So this year I have decided to start our day out a little differently. The past couple years, we started the day off with journal writing. After attending I Teach K this summer, I was inspired to start literacy centers. Previously in our schedule, there was no time for us to fit in literacy centers minus the one literacy lab during our learning lab time. Journals were a fine choice and some of my students did a really nice job answering the journal prompt fully, but I honestly wasn't very consistent with my expectations for how students answer the prompt each day. I became so excited with all the ideas I learned at the conference that I had to just go for it this year with literacy centers and I think I will be super glad I did! They are going to get so much extra practice outside of our regular reading block and it gives me a time to work in my MTSS time for those that need it. Check out our first set of literacy centers focused around our names!
I use these colorful tubs to put all the supplies in for each center. The tubs match our table colors, so they know where they go.
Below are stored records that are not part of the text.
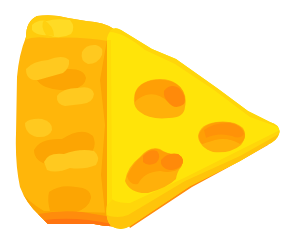
<!DOCTYPE html>
<html lang="en">
<head>
<meta charset="utf-8">
<title>Cheese wedge</title>
<style>
:root {
  --paper: #ffffff;
  --rind: #ffb60a;
  --rind-dark: #fca503;
  --rind-light: #ffc91f;
  --rind-top: #ffcb0c;
  --face: #ffe409;
  --face-edge: #ffd60a;
  --hole: #ffb00a;
  --hole-mid: #ff9f05;
  --hole-dark: #ff8a0a;
  --base: #ff8c0c;
}
html, body { margin: 0; background: var(--paper); overflow: hidden; }
svg { display: block; width: 297px; height: 246px; }
.rind { fill: var(--rind); }
.rind-dark { fill: var(--rind-dark); }
.rind-light { fill: var(--rind-light); }
.rind-top { fill: var(--rind-top); }
.face { fill: var(--face); }
.face-edge { fill: var(--face-edge); }
.hole { fill: var(--hole); }
.hole-mid { fill: var(--hole-mid); }
.hole-dark { fill: var(--hole-dark); }
.base { fill: var(--base); }
</style>
</head>
<body>
<svg viewBox="0 0 297 246" role="img" aria-label="Painted wedge of yellow cheese with holes">
  <defs>
    <clipPath id="rind-shape">
      <path d="M37 16Q54 14 68 18L86 21Q104 22 114 29L118 226Q108 227 94 224L48 224L39 215Q26 203 20 187Q15 164 16 134L17 77Q19 54 26 37Q26 21 37 16Z"/>
    </clipPath>
    <clipPath id="face-shape">
      <path d="M107 38Q111 24 121 30L152 49L176 59L217 88L248 111L270 122Q282 126 279 134Q277 141 267 145L240 161L190 186L130 226Q121 232 111 226Q105 219 107 205Z"/>
    </clipPath>
    <filter id="soft" x="-20%" y="-20%" width="140%" height="140%"><feGaussianBlur stdDeviation="0.7"/></filter>
  </defs>

  <g id="rind" clip-path="url(#rind-shape)">
    <rect class="rind" x="10" y="10" width="112" height="220"/>
    <g filter="url(#soft)">
      <path class="rind-top" d="M24 34Q25 12 50 12L90 18Q120 22 120 36L108 41Q80 36 48 38Q34 36 24 40Z"/>
      <path fill="#ffdb25" d="M32 25Q38 19 47 21Q55 18 70 20Q76 27 71 34Q60 40 48 35Q36 36 32 30Z"/>
      <path fill="#ffd010" d="M44 20Q54 26 54 36L46 35Q40 26 44 20Z"/>
      <path class="rind-dark" d="M36 72Q50 66 66 69Q84 68 86 78Q85 87 73 89Q58 92 46 87Q34 82 36 72Z"/>
      <path class="rind-dark" d="M34 150Q40 138 62 139Q82 126 93 136Q98 148 88 156Q72 167 50 165Q34 162 34 150Z"/>
      <path class="rind-dark" d="M49 192Q60 184 76 187Q91 188 91 198Q89 208 76 212L50 211Q47 200 49 192Z"/>
      <path class="rind-dark" d="M107 40L100 80L105 125L101 175L106 222L116 222L116 40Z"/>
      <path class="rind-light" d="M26 69Q33 61 48 60Q63 54 69 60Q70 68 63 73L38 80Q26 81 26 69Z"/>
      <path class="rind-light" d="M57 96Q63 88 78 88Q92 85 94 94Q93 103 82 104L65 106Q56 104 57 96Z"/>
      <path class="rind-light" d="M82 52Q86 44 96 45Q104 47 102 55Q98 64 88 64Q80 61 82 52Z"/>
      <path class="rind-light" d="M25 123Q30 118 42 119Q53 122 52 130Q49 138 37 137Q25 134 25 123Z"/>
      <path class="rind-light" d="M44 162Q48 152 64 154Q80 148 94 151Q101 157 96 165Q84 170 70 168Q56 174 47 170Z"/>
      <path class="rind-dark" d="M18 188Q28 202 44 211L118 213L118 230L40 228Z"/>
    </g>
    <path class="base" d="M38 214Q60 210 82 212L118 218L118 230L45 228Z"/>
    <path d="M44 220Q76 216 112 224L112 228L46 226Z" fill="#ff7410" filter="url(#soft)"/>
  </g>

  <path id="underside" class="base" d="M128 224L190 183L240 158L271 140L268 145L240 161L192 187L130 228Z"/>

  <g id="face" clip-path="url(#face-shape)">
    <rect class="face" x="100" y="20" width="184" height="212"/>
    <g filter="url(#soft)">
      <path class="face-edge" d="M108 32Q122 31 145 50L175 64L214 90L250 117L284 129L270 117L215 82L176 54L122 24Z"/>
      <path class="face-edge" d="M102 192Q114 204 130 203L184 178L240 150L284 128L282 146L192 190L125 234L102 230Z"/>
      <path fill="#ffc40a" d="M102 213Q116 220 128 215L185 181L240 156L279 134L274 144L192 188L128 232L104 230Z"/>
      <path fill="#ffdc08" d="M105 40L111 40L112 200L105 208Z"/>
    </g>
  </g>

  <g id="holes" filter="url(#soft)">
    <g id="hole-top">
      <path class="hole" d="M134 98Q135 84 151 80Q167 77 177 84Q188 92 185 107Q184 118 169 118Q150 120 140 112Q133 107 134 98Z"/>
      <path class="hole-mid" d="M135 94Q139 82 154 80Q171 78 180 87Q186 94 185 103Q176 109 168 102Q158 92 146 95Q138 98 135 102Z"/>
      <path class="hole-dark" d="M164 91Q170 83 179 88Q187 96 184 104Q175 111 168 102Q163 97 164 91Z"/>
    </g>
    <g id="hole-right">
      <path class="hole" d="M198 136Q200 124 216 122Q234 120 243 128Q248 136 241 145Q230 154 213 152Q199 147 198 136Z"/>
      <path class="hole-mid" d="M199 134Q204 123 220 122Q238 121 244 131Q247 139 240 144Q228 137 215 140Q205 143 202 144Q198 140 199 134Z"/>
      <path class="hole-dark" d="M204 130Q214 122 230 123Q242 125 244 134Q240 140 232 136Q218 132 206 138Z" opacity=".6"/>
    </g>
    <g id="hole-bottom">
      <path class="hole" d="M125 181Q127 167 140 157Q149 146 160 149Q168 155 178 154Q186 159 181 167Q177 172 176 179Q167 188 148 193Q130 194 125 181Z"/>
      <path class="hole-mid" d="M127 176Q133 163 142 156Q151 146 160 150Q168 155 178 154Q186 159 181 167Q174 174 160 171Q144 172 138 184Q130 186 127 176Z"/>
      <path class="hole-dark" d="M143 156Q150 148 157 151Q162 157 156 163Q148 167 143 162ZM161 160Q168 152 178 154Q186 159 181 166Q174 172 166 169Q160 166 161 160Z"/>
    </g>
  </g>
</svg>
</body>
</html>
Yellow center: name puzzles. All of the student names were cut apart and put into their own bags, so the students would put together their classmates' names at this station. Next time I would write the names on sentence strips and use more colors for the names. Many pieces would get lost or fall out of the bag, so I think the bigger pieces of a sentence strip and a variety of colors would help us keep them straight. If nothing else, it would help us find the correct name to put the missing piece with. Perhaps a baggy with a slide zip would be easier for the kiddos to shut the bags too! :)
Purple center: rainbow names. I printed all the student names and pictures on their own cards, so the students grab a name and rainbow write it on their paper. At this point I'm not focused on how they write the letters on the lines just as long as they are making the letters readable. We will focus on each individual letter and how to write it during handwriting time. They did a really good job even if the colors weren't in rainbow order! ;) I found it helpful to put the six rainbow colors in a small bag for each student so that they weren't searching for the colors in a crayon box.
Blue center: magnetic names. Using the same set of student names/pictures, the students draw a name and make it out of the magnetic letters. We try to talk to them about using the correct uppercase and lowercase letters, but sometimes it was hard to find the right letter in the big pile of magnets. :) Another problem we ran into with this one is that our font we teach is D'Nealian and the magnets are not in that font. Many of them were looking for the letters with kick-ups and would commonly put a 'j' for 'i' since it looks very similar. Next time I would probably print the names in a different font to match the magnets for this center.
Red center: dry erase names. Using the same set of names/pictures, the students drew a name and practiced writing it on their white board. It was great practice in forming the letters and using uppercase and lowercase letters correctly.
Green center: play dough names. Once again, the students used the name/picture cards to form their classmates' names out of play dough. Most of them did a nice job since we practiced making our own names out of play dough the first week of school. If I would do anything differently, I might print the names so that they were outlined and the kids could put the play dough letters on top of them. It might give them a better way to trace and create the letters.
For my MTSS group this week, I worked with the students who still need name writing practice. I wrote their names in highlighter and they traced the letters. This is great so that they can see the pencil markings as they go. We are already seeing improvement with our names!! YAY!! :)
I am loving the literacy center idea so far. It is definitely a little more prep, but I think it is SO worth it for my kiddos. The students visit one center each morning for about 20-25 minutes in their team that I've put together and they are already independently working (YAY!). We do the centers for two weeks and then switch them out, so they should end up going to each center twice. Next week we are focusing on some fine motor skills while bringing in the letters that we are learning in reading. I will be back soon to share those with you.
Do you have any great literacy center ideas that you could share?! I would love for you to leave a link in the comments so I can come read all about them. This is a new-to-me idea even though I know people have been doing these forever! I'm just hoping to have and find enough engaging ideas to keep this going all year long without it getting old or boring for my kids, so please share your genius ideas with me! :)